◆ EXERCISE DESCRIPTION
Would you please return every line from the listing that contains the word "position"?

=== Begin Enclosure ===

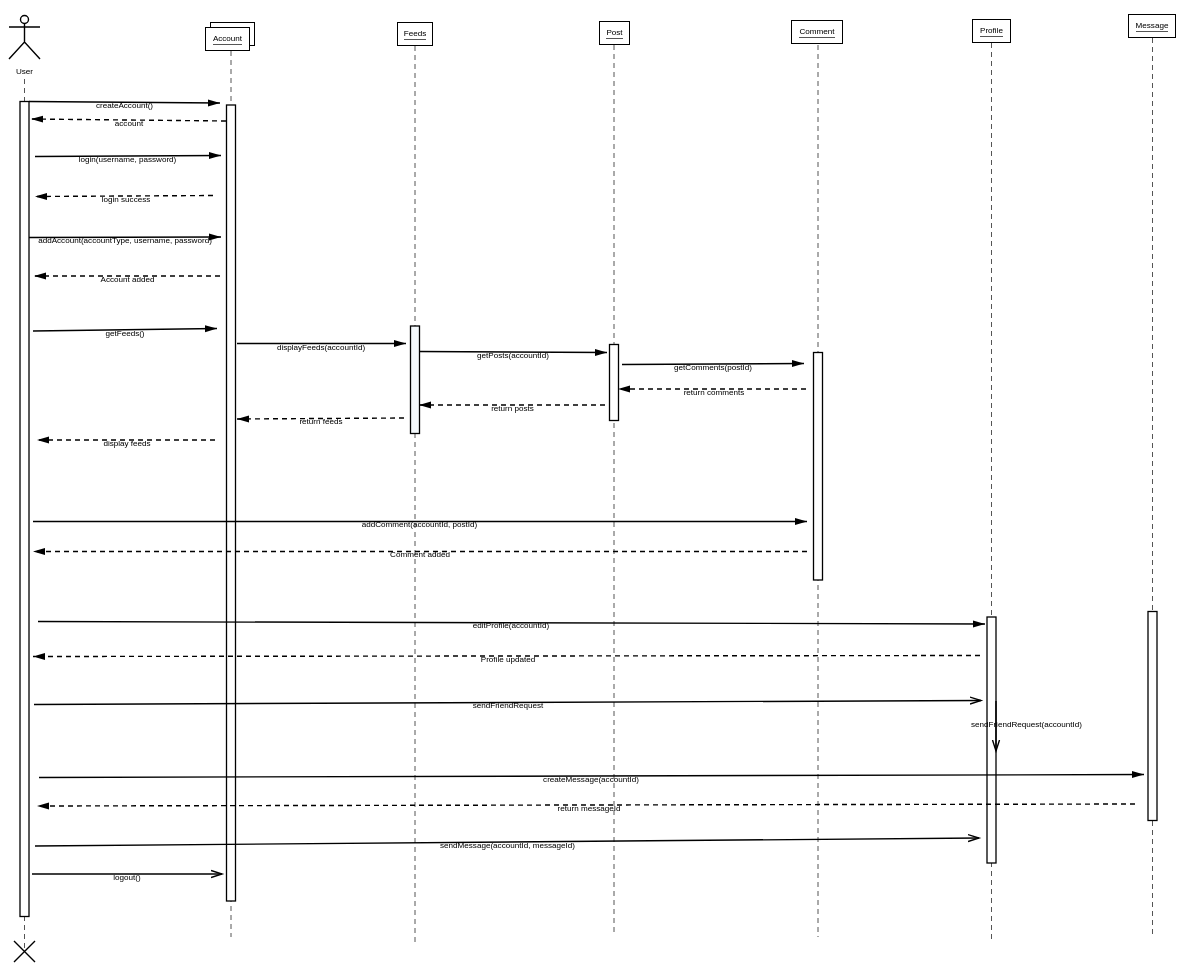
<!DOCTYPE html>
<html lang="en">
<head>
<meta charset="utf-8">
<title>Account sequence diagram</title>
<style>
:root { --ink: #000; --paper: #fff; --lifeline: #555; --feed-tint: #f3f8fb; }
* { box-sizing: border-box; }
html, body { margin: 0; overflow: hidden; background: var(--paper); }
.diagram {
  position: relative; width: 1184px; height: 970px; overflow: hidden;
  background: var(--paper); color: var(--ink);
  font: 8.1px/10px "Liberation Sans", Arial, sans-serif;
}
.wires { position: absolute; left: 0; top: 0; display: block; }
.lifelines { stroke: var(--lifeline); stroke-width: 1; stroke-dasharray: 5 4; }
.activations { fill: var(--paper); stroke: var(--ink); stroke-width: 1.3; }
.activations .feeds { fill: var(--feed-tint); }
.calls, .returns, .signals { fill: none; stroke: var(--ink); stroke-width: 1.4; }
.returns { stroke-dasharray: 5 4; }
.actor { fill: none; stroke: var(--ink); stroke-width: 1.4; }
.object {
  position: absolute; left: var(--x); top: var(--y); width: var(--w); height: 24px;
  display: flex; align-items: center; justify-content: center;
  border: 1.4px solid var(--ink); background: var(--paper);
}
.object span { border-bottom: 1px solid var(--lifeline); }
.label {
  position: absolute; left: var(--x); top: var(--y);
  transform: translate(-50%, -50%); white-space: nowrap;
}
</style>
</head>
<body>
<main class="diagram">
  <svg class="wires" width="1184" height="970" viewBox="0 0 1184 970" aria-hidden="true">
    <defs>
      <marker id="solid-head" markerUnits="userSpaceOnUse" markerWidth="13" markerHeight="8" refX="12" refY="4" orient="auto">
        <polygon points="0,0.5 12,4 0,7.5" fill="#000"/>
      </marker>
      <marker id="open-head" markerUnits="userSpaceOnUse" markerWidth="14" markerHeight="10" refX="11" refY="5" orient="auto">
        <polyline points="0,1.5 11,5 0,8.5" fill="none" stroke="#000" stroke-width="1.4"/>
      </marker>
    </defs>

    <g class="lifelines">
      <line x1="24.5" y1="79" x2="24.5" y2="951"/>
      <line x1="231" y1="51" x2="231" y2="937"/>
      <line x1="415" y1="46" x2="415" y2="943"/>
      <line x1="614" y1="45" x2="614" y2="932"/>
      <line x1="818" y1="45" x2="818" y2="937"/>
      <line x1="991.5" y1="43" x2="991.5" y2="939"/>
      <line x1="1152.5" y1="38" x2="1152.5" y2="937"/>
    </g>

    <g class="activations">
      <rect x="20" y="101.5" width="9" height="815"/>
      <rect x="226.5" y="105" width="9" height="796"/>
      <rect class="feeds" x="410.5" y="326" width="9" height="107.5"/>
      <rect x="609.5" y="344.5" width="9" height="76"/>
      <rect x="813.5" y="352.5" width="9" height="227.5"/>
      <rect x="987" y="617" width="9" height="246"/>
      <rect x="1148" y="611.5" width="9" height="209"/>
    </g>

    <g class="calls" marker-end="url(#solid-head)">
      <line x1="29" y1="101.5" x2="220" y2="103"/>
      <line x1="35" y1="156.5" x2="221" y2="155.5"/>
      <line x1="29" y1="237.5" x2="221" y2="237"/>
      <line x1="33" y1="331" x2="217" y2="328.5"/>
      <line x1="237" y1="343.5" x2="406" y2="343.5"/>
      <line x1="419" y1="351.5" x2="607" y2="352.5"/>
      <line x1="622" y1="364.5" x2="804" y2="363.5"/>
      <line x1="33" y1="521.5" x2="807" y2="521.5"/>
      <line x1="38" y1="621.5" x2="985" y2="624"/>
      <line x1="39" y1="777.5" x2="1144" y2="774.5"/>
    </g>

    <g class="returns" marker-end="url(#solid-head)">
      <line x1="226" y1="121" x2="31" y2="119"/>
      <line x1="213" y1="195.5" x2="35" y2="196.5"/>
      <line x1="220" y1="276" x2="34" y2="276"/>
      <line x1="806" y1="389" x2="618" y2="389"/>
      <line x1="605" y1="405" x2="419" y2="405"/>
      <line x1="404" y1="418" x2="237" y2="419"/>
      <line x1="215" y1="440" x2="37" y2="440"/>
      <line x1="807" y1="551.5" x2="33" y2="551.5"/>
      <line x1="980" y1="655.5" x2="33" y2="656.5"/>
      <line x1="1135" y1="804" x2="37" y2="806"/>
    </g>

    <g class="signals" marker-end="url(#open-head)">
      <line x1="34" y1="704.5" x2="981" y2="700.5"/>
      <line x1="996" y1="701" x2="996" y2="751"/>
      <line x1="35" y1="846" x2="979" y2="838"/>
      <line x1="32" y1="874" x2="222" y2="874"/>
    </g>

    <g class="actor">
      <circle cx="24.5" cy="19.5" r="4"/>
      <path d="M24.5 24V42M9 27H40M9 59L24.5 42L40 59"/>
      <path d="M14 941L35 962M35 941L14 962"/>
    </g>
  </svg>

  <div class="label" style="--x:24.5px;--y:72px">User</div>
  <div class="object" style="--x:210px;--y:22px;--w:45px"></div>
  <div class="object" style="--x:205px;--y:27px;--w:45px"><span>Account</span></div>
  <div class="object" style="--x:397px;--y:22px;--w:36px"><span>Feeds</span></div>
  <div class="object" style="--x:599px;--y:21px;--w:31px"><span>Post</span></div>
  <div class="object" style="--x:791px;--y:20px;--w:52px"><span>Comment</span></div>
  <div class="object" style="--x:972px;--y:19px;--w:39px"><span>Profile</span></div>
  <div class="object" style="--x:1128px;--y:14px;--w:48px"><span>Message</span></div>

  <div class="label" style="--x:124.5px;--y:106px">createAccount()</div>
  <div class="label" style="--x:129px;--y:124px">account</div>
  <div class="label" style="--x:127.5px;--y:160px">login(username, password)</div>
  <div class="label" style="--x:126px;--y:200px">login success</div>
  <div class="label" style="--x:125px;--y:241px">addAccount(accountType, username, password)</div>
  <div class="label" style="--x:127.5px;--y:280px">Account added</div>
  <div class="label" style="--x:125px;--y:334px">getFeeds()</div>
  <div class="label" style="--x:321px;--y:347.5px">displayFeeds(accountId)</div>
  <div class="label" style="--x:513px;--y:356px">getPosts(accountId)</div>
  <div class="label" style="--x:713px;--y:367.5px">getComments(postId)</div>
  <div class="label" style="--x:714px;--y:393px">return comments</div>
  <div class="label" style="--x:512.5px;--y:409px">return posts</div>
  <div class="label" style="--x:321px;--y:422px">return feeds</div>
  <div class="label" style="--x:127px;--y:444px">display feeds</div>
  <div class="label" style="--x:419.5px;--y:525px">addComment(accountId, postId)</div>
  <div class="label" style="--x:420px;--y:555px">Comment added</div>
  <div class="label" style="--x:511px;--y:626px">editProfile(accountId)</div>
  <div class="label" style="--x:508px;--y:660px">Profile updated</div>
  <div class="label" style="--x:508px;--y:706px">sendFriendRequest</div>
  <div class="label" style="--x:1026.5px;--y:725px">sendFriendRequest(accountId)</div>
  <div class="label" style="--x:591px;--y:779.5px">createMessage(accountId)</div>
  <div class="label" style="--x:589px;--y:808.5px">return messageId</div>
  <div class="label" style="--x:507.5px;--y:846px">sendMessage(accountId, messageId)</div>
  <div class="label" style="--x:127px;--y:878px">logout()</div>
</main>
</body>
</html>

=== End Enclosure ===
=== Begin Enclosure ===

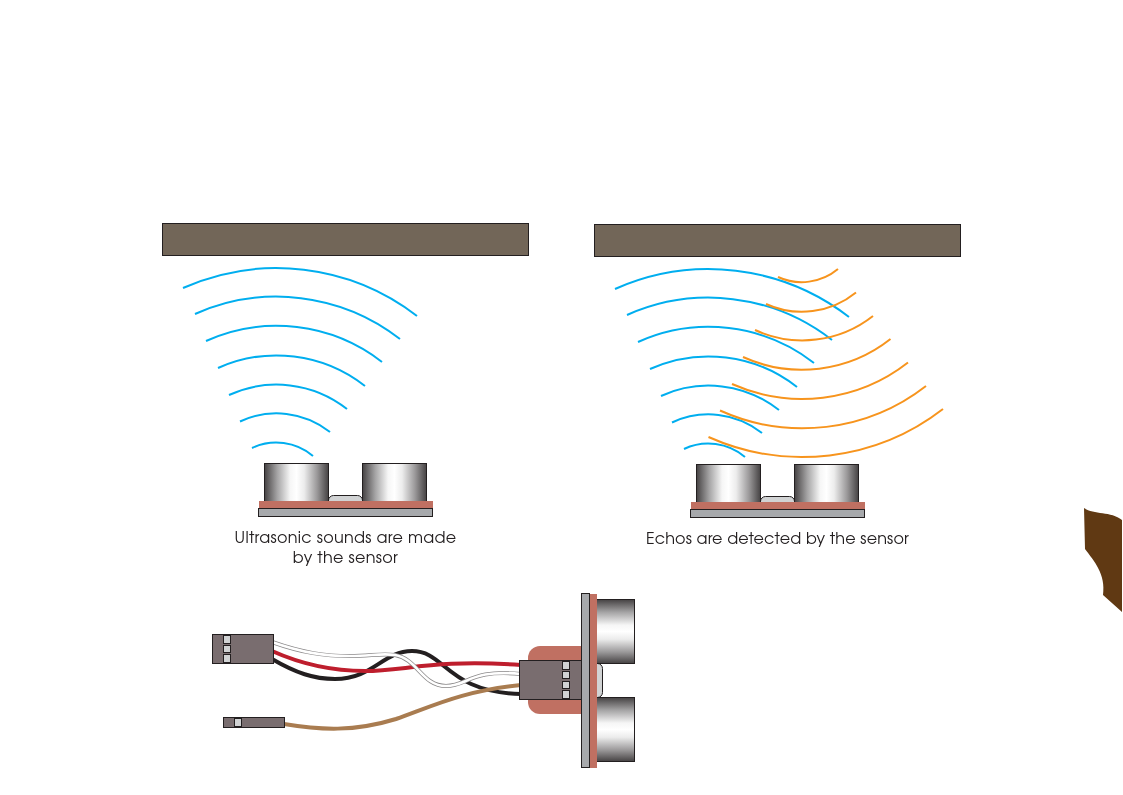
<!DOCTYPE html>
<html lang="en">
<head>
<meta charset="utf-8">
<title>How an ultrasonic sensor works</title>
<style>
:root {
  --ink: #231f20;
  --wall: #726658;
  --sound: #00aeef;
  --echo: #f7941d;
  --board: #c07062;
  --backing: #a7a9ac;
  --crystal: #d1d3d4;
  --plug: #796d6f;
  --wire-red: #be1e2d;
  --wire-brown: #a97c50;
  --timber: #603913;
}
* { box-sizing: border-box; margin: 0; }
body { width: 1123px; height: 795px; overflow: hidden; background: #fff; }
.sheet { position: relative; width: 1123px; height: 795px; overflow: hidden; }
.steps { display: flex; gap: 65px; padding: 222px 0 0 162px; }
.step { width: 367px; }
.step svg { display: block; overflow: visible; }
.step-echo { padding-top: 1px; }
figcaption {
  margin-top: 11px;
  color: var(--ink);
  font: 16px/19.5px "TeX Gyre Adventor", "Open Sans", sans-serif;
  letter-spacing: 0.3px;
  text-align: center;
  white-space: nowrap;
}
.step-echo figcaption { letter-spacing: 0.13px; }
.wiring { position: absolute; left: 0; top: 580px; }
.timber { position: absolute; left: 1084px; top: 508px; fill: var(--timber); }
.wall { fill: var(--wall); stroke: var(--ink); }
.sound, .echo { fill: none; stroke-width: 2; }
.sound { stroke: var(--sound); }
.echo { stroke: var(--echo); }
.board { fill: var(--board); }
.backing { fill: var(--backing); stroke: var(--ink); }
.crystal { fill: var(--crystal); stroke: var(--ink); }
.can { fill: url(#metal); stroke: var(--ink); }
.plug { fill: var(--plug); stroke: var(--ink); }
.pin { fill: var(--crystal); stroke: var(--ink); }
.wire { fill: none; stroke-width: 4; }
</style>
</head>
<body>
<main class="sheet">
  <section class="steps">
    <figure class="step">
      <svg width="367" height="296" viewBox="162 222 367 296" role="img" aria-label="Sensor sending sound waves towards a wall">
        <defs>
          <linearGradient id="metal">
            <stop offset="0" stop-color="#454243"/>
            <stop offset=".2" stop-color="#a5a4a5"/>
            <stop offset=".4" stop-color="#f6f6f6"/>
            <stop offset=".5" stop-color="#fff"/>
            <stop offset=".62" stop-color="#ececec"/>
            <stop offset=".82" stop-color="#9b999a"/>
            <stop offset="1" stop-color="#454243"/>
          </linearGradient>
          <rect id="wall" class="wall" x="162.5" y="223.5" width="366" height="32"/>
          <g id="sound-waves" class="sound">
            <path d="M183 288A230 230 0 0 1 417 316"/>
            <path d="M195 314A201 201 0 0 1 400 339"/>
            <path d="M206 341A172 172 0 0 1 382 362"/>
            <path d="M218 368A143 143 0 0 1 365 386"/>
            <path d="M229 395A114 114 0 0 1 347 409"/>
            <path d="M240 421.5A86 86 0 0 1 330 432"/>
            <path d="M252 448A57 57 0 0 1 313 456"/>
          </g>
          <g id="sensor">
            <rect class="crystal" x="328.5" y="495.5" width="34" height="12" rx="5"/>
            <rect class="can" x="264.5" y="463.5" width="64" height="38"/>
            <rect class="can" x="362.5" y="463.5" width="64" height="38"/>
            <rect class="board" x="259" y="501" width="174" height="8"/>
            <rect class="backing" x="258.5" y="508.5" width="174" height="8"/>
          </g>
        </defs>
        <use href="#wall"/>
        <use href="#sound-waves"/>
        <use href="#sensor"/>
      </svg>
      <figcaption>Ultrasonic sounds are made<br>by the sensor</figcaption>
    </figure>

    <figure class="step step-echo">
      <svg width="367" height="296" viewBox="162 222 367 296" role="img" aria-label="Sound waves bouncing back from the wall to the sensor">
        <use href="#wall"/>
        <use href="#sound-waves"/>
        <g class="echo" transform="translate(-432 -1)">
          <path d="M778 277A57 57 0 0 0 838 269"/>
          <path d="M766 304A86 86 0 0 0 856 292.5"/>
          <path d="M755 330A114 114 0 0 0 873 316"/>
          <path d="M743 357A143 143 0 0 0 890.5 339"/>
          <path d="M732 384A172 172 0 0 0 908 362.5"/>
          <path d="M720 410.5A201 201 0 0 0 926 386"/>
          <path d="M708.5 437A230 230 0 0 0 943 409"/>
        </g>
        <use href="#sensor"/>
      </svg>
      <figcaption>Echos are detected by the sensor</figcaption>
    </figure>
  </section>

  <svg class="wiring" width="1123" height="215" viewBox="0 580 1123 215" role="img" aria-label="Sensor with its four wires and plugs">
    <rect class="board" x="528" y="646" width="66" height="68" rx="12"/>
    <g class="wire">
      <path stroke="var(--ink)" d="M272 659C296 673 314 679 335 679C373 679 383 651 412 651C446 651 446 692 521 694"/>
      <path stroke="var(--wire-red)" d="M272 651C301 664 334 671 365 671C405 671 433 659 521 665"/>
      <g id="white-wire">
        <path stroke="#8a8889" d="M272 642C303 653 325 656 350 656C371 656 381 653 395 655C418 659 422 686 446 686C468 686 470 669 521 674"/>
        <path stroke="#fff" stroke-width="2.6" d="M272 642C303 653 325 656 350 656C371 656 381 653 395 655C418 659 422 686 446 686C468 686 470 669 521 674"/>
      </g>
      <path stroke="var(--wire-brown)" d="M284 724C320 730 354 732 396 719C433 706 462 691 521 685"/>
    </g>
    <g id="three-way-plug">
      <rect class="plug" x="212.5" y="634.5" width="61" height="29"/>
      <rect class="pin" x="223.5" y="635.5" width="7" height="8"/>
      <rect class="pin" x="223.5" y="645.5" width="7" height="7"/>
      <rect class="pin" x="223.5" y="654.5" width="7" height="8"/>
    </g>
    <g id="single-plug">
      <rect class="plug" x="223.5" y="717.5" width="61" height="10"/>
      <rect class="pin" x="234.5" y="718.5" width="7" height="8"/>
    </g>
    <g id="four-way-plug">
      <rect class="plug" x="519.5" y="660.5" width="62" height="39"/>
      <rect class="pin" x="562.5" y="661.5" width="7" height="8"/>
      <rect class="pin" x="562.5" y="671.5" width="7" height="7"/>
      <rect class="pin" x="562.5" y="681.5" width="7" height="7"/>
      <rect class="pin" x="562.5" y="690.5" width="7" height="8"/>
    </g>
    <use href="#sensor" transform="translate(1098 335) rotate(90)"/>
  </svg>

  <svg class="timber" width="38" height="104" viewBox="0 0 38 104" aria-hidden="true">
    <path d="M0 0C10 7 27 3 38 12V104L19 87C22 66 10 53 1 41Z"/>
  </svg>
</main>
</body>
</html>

=== End Enclosure ===

◆ OUTPUT
  position: relative; width: 1184px; height: 970px; overflow: hidden;
.wires { position: absolute; left: 0; top: 0; display: block; }
  position: absolute; left: var(--x); top: var(--y); width: var(--w); height: 24px;
  position: absolute; left: var(--x); top: var(--y);
.sheet { position: relative; width: 1123px; height: 795px; overflow: hidden; }
.wiring { position: absolute; left: 0; top: 580px; }
.timber { position: absolute; left: 1084px; top: 508px; fill: var(--timber); }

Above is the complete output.